- **TASK ITEM**
After finding the line containing "70.500 871 69.500" below, please output that line and each following one through the line containing "119.500 854.500 118", exactly as written.

Stored dataset items

########################################

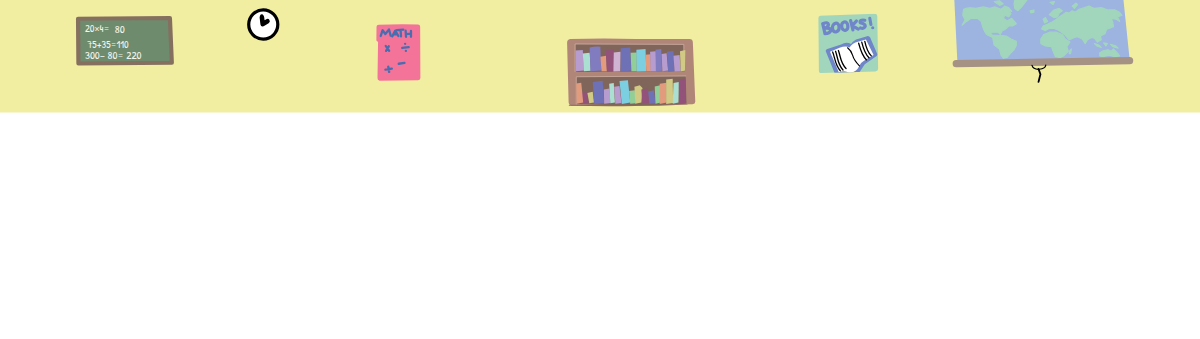
<!DOCTYPE html>
<html lang="en">
<head>
<meta charset="utf-8">
<title>Classroom wall</title>
<link rel="stylesheet" href="https://fonts.googleapis.com/css2?family=Patrick+Hand&amp;display=swap">
<style>
:root{
  --wall:#f1eda1; --floor:#fff; --ink:#000;
  --board:#6f8b6d; --board-frame:#85705f; --chalk:#f3f5ee;
  --pink:#f47399; --math-blue:#4a6db0;
  --mint:#a1d6bc; --book-blue:#6f86c8;
  --shelf:#b08679; --shelf-edge:#8a685c; --shelf-back:#80655a;
  --sea:#9db3e0; --land:#a1d6bc; --rod:#a59284;
  --lilac:#b79ccf; --aqua:#abdfd2; --violet:#807cbf; --orange:#e39b7e; --wine:#92527a;
  --mauve:#d0b3d2; --indigo:#6e71b6; --green:#92cf98; --cyan:#7ccfe0; --olive:#d0ca84;
}
html,body{margin:0;background:var(--floor);overflow:hidden}
.classroom{display:block;width:1200px;height:339px}
.wall{fill:var(--wall)}
.chalk{fill:var(--chalk);font:12.5px "Patrick Hand",cursive}
.stroke{fill:none;stroke-linecap:round;stroke-linejoin:round}
.ink{stroke:var(--ink)}
.math{stroke:var(--math-blue);stroke-width:3}
.title{stroke:var(--book-blue);stroke-width:4.2}
.land{fill:var(--land);stroke:var(--land);stroke-width:1.5;stroke-linejoin:round}
.lilac{fill:var(--lilac)}.aqua{fill:var(--aqua)}.violet{fill:var(--violet)}.orange{fill:var(--orange)}.wine{fill:var(--wine)}
.mauve{fill:var(--mauve)}.indigo{fill:var(--indigo)}.green{fill:var(--green)}.cyan{fill:var(--cyan)}.olive{fill:var(--olive)}
</style>
</head>
<body>
<svg class="classroom" viewBox="0 0 1568 443" preserveAspectRatio="none" role="img" aria-label="Classroom wall with chalkboard, clock, posters, bookshelf and world map">
  <defs>
    <clipPath id="poster-edge"><path d="M1072 20.5 1143 18Q1146 18 1146.300 21L1147.500 90Q1147.500 93 1144 93.300L1073 95.500Q1070 95.500 1070 92L1069.300 24Q1069.300 20.700 1072 20.500Z"/></clipPath>
  </defs>
  <rect class="wall" width="1568" height="147"/>

  <g id="chalkboard">
    <path d="M102 24.500 222 23.500 224.500 82 102.500 83Z" fill="var(--board)" stroke="var(--board-frame)" stroke-width="5.500" stroke-linejoin="round"/>
    <g class="chalk">
      <text x="111" y="42" textLength="32" lengthAdjust="spacingAndGlyphs">20×4=</text>
      <text x="150" y="43" textLength="13" lengthAdjust="spacingAndGlyphs">80</text>
      <text x="114" y="62.500" textLength="54" lengthAdjust="spacingAndGlyphs">75+35=110</text>
      <text x="111" y="76.500" textLength="74" lengthAdjust="spacingAndGlyphs">300− 80= 220</text>
    </g>
  </g>

  <g id="clock">
    <circle cx="344" cy="32" r="19" fill="#fff" stroke="var(--ink)" stroke-width="4.200"/>
    <path class="stroke ink" d="M342.200 22.500 343.300 31.500M343.500 31.300 349.500 27.800" stroke-width="6"/>
    <path class="stroke ink" d="M342 20.500 343 31" stroke-width="4"/>
  </g>

  <g id="math-poster">
    <path d="M495 32.500Q520 31 546 32Q549 32 549 35L549.300 102Q549 105 546 105L496 105.500Q493 105 493.300 102L494 55 491.800 53 492 35Q492 32.500 495 32.500Z" fill="var(--pink)"/>
    <g class="stroke math" role="img" aria-label="MATH">
      <path d="M497.500 47 500 39.500 503.500 44.500 508.300 38.500 510.500 46.500"/>
      <path d="M512.500 47.500 516.500 40 520.500 47M514.500 44.800H519"/>
      <path d="M518.500 39.300 527 38.800M523.500 39.500 524 47.500"/>
      <path d="M530 40 530.500 48M537 40.500 537 48M530.500 44.500 537 44"/>
    </g>
    <g class="stroke math">
      <path d="M504 60 508.500 66.500M508 60.500 504.500 66.500"/>
      <path d="M525.500 62.700 534 61.700M529.300 57.300h.1M530.300 66.500h.1"/>
      <path d="M503.500 91 512 89.800M507.300 87 508.500 94"/>
      <path d="M521 83.300 528.500 82.300"/>
    </g>
  </g>

  <g id="bookshelf">
    <path d="M745 136.500Q825 140.500 898 136.500L900 135 745 135Z" fill="var(--shelf-edge)"/>
    <path d="M745 51Q790 49.500 830 51L901 51Q905 51 905.300 55L908.500 133Q908.500 136 905 136.300L749 138Q743.500 138.500 743 134L741 56Q741 51.500 745 51Z" fill="var(--shelf)"/>
    <path d="M751.500 57.500 893.500 58.300 895 93 752 94Z" fill="var(--shelf-back)"/>
    <path d="M753 100.300 896 99.300 897 135.500Q830 139.500 753 136Z" fill="var(--shelf-back)"/>
    <path class="stroke" d="M751.500 93.500V57.500L893.500 58V66M753 136V100.300L896 99.300" stroke="#d2b3a4" stroke-width="1"/>
    <path class="stroke" d="M744 137.500Q790 138.500 830 137.800" stroke="var(--shelf-edge)" stroke-width="1.500"/>
    <g id="upper-books">
      <path class="lilac" d="M752 66 761.500 65.500 763 92 752.500 93Z"/>
      <path class="aqua" d="M761.500 70 770.500 69 772 92.500 763 93Z"/>
      <path class="violet" d="M770.500 62Q777 60.500 784.500 61L785.500 92 771.500 93Z"/>
      <path class="orange" d="M784.500 74 792 73 793 93 786 93Z"/>
      <path class="wine" d="M791.500 66 801.500 65 802.500 93 793 93.500Z"/>
      <path class="mauve" d="M802 68.500 811 67.500 810.500 93 801.500 93.500Z"/>
      <path class="indigo" d="M811 63 823.500 62 825 92 811 94Z"/>
      <path class="green" d="M824 69 832 68.500 832 93 825 93Z"/>
      <path class="cyan" d="M831.500 65 843.500 64 844.500 93 832 93.500Z"/>
      <path class="orange" d="M843.500 71.500 850 71 850.500 93 844.500 93Z"/>
      <path class="lilac" d="M849.500 67.500 857 67 857.500 93 850 93Z"/>
      <path class="violet" d="M856.500 65 864 64 865 92.500 857 93Z"/>
      <path class="lilac" d="M864.500 70.500 871 69.500 873 92 865.500 93Z"/>
      <path class="indigo" d="M871.500 67.500 880 66.500 881.500 93 873 94Z"/>
      <path class="lilac" d="M880 73 888 72 889.500 93 881.500 93.500Z"/>
      <path class="olive" d="M888.500 67 895.500 65.500 895 92.500 889.500 93Z"/>
    </g>
    <g id="lower-books">
      <path class="wine" d="M757 111 760.500 121 767 121 769.500 134 761 135Z"/>
      <path class="orange" d="M753 109 759.500 108 762 134 753.500 135.500Z"/>
      <path class="olive" d="M767.500 121.500 774.500 120 776 134 770 135Z"/>
      <path class="indigo" d="M774.500 107 787.500 105.500 789.500 134.500 776.500 136Z"/>
      <path class="lilac" d="M789 117 796.500 115.500 797.500 134.500 789.500 135.500Z"/>
      <path class="aqua" d="M796 109.500 802 108.500 803.500 134 797.500 135Z"/>
      <path class="lilac" d="M802.500 113.500 809.500 112.500 812 134.500 804 135.500Z"/>
      <path class="cyan" d="M809.500 106 820.500 105 823.500 134 812.500 136Z"/>
      <path class="green" d="M822 119 829.500 118 830.500 135 823.500 135.500Z"/>
      <path class="olive" d="M829 113.500 836 111.500 839.500 115 838 134 830 135.500Z"/>
      <path class="wine" d="M838 117 846.500 115.500 848.500 134 839.500 135.500Z"/>
      <path class="indigo" d="M847 119.500 854.500 118 856.500 135 848.500 135.500Z"/>
      <path class="green" d="M855.500 113 863 111.500 863.500 134 856.500 135.500Z"/>
      <path class="orange" d="M862 109.500 871 108 871 134 862 136Z"/>
      <path class="olive" d="M870.500 104 879 103 879.500 134.500 870.500 136Z"/>
      <path class="aqua" d="M880 108.500 887 107 886.500 134 879 135.500Z"/>
      <path class="wine" d="M887 104 895.500 102.500 896.500 134.500 887.500 136Z"/>
    </g>
  </g>

  <g id="books-poster" clip-path="url(#poster-edge)">
    <rect x="1066" y="15" width="86" height="84" fill="var(--mint)"/>
    <g class="stroke title" role="img" aria-label="BOOKS!">
      <path d="M1075 31 1078 44M1075 31Q1082 28 1082.500 32Q1082 36 1077.500 37Q1086 36 1085.500 40Q1084 44 1078 44"/>
      <path d="M1091.500 30.500C1085.500 32 1087 43.500 1093 41.500C1098.500 39.500 1097 29 1091.500 30.500Z"/>
      <path d="M1103 28.800C1097.500 30.500 1099.500 41 1105 39.500C1110 37.500 1108 27.500 1103 28.800Z"/>
      <path d="M1111.500 27 1114.500 39M1119 27.500 1113.500 33.500 1121.500 38"/>
      <path d="M1130 26.500Q1123 25.500 1124 29.500Q1131 31 1130.500 34.500Q1129 38 1124.500 36.500"/>
      <path d="M1136.500 24 1138 32M1140.300 36.300h.1" stroke-width="4"/>
    </g>
    <g id="open-book">
      <path d="M1079 67Q1078.500 65 1081 64L1099 58Q1106 54 1112 57.500Q1116 52 1121 51L1134 47Q1136 47 1137 49L1146 70Q1147 72 1145 73.500L1130 84 1122 96 1093 98Q1091 97 1090 94Z" fill="var(--book-blue)"/>
      <path d="M1084.500 67.500 1097 62.500Q1105 59.500 1110 62Q1114 56 1121 54.500L1131.500 51.500 1141.500 72 1129 79.500Q1124 82 1122.500 87Q1119 94 1110 96Q1105 91 1096 94.500Z" fill="#fff"/>
      <path class="stroke ink" d="M1107.500 62.500Q1112 66 1114 72Q1116 79 1123 86" stroke-width="1.500"/>
      <path class="stroke ink" d="M1088 68C1091 75 1091 85 1098 92.500M1091.800 67C1095 76 1094.500 84 1101.500 91.500M1095.500 66C1098.500 74 1098 82 1105.500 89.500" stroke-width="1.700"/>
      <path class="stroke ink" d="M1122 56.500C1124 64 1126 72 1132 78M1126 55C1128 63 1130 70 1135.500 75.500M1130 54C1131.500 61 1133.500 68 1138.500 73" stroke-width="1.700"/>
    </g>
  </g>

  <g id="world-map">
    <path d="M1247 0H1468L1476 77 1251 81Z" fill="var(--sea)"/>
    <g class="land">
      <path id="north-america" d="M1259 12Q1266 9 1275 11L1285 9 1293 11 1300 9 1308 12 1312 9 1318 13 1321 18 1318 22 1313 20 1311 24 1316 27 1322 24 1328 31 1323 34 1318 34 1314 38 1309 41 1307 45 1304 42 1297 42 1294 44 1297 46 1303 46 1308 49 1304 50 1297 49 1289 45 1286 40 1284 35 1282 28 1277 24 1269 24 1263 28 1257 33 1261 26 1258 20Z"/>
      <path id="arctic-islands" d="M1299 2 1306 1 1311 5 1306 7ZM1312 8 1318 10 1322 15 1317 13Z"/>
      <path id="greenland" d="M1326 0H1342L1338 5 1335 9 1330 14 1326 11 1325 5Z"/>
      <path id="south-america" d="M1297 49 1306 46 1315 47 1321 51 1328 54 1328 59 1325 65 1320 70 1316 75 1311 76 1308 72 1306 64 1299 59Z"/>
      <path id="iceland" d="M1346 14 1351 13 1351 16 1347 17Z"/>
      <path id="britain" d="M1363 25 1366 23 1369 28 1365 30Z"/>
      <path id="scandinavia" d="M1371 19 1377 13 1384 11 1388 14 1384 17 1382 22 1377 23 1374 21Z"/>
      <path id="eurasia" d="M1383 23 1389 19 1393 16 1397 17 1401 14 1405 16 1410 12 1417 10 1423 8 1430 11 1439 10 1448 13 1457 13 1463 16 1466 20 1460 22 1463 28 1458 25 1452 24 1454 29 1455 35 1450 37 1446 38 1444 44 1438 47 1439 52 1434 55 1430 50 1426 49 1421 52 1418 57 1414 51 1408 48 1404 49 1397 52 1391 45 1387 42 1382 39 1377 37 1371 37 1366 40 1361 38 1363 34 1370 31 1376 28Z"/>
      <path id="africa" d="M1364 45 1372 42 1380 42 1388 45 1392 51 1398 55 1394 61 1396 67 1390 73 1385 75 1379 74 1376 67 1374 61 1366 60 1360 57 1360 51Z"/>
      <path id="madagascar" d="M1398 66 1400 64 1399 70 1397 70Z"/>
      <path id="islands" d="M1430 57 1436 59 1439 62 1433 60ZM1442 56 1447 57 1445 60ZM1451 58 1458 60 1461 63 1454 61Z"/>
      <path id="australia" d="M1437 69 1442 66 1448 65 1452 67 1455 64 1460 69 1463 73 1457 74 1449 72 1441 74 1437 73Z"/>
      <path id="north-isles" d="M1401 8 1406 4 1408 6 1404 11ZM1372 3 1378 2 1376 6Z"/>
    </g>
    <path class="stroke" d="M1249.500 83.200 1476 79.300" stroke="var(--rod)" stroke-width="9.500"/>
    <path class="stroke ink" d="M1348.500 85.500Q1350 91 1358 90.500Q1366 90 1366.500 85" stroke-width="1.600"/>
    <path class="stroke ink" d="M1357 90 1359.500 97 1357 107" stroke-width="2.400"/>
  </g>
</svg>
</body>
</html>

########################################

- **WRITTEN ANSWER**
      <path class="lilac" d="M864.500 70.500 871 69.500 873 92 865.500 93Z"/>
      <path class="indigo" d="M871.500 67.500 880 66.500 881.500 93 873 94Z"/>
      <path class="lilac" d="M880 73 888 72 889.500 93 881.500 93.500Z"/>
      <path class="olive" d="M888.500 67 895.500 65.500 895 92.500 889.500 93Z"/>
    </g>
    <g id="lower-books">
      <path class="wine" d="M757 111 760.500 121 767 121 769.500 134 761 135Z"/>
      <path class="orange" d="M753 109 759.500 108 762 134 753.500 135.500Z"/>
      <path class="olive" d="M767.500 121.500 774.500 120 776 134 770 135Z"/>
      <path class="indigo" d="M774.500 107 787.500 105.500 789.500 134.500 776.500 136Z"/>
      <path class="lilac" d="M789 117 796.500 115.500 797.500 134.500 789.500 135.500Z"/>
      <path class="aqua" d="M796 109.500 802 108.500 803.500 134 797.500 135Z"/>
      <path class="lilac" d="M802.500 113.500 809.500 112.500 812 134.500 804 135.500Z"/>
      <path class="cyan" d="M809.500 106 820.500 105 823.500 134 812.500 136Z"/>
      <path class="green" d="M822 119 829.500 118 830.500 135 823.500 135.500Z"/>
      <path class="olive" d="M829 113.500 836 111.500 839.500 115 838 134 830 135.500Z"/>
      <path class="wine" d="M838 117 846.500 115.500 848.500 134 839.500 135.500Z"/>
      <path class="indigo" d="M847 119.500 854.500 118 856.500 135 848.500 135.500Z"/>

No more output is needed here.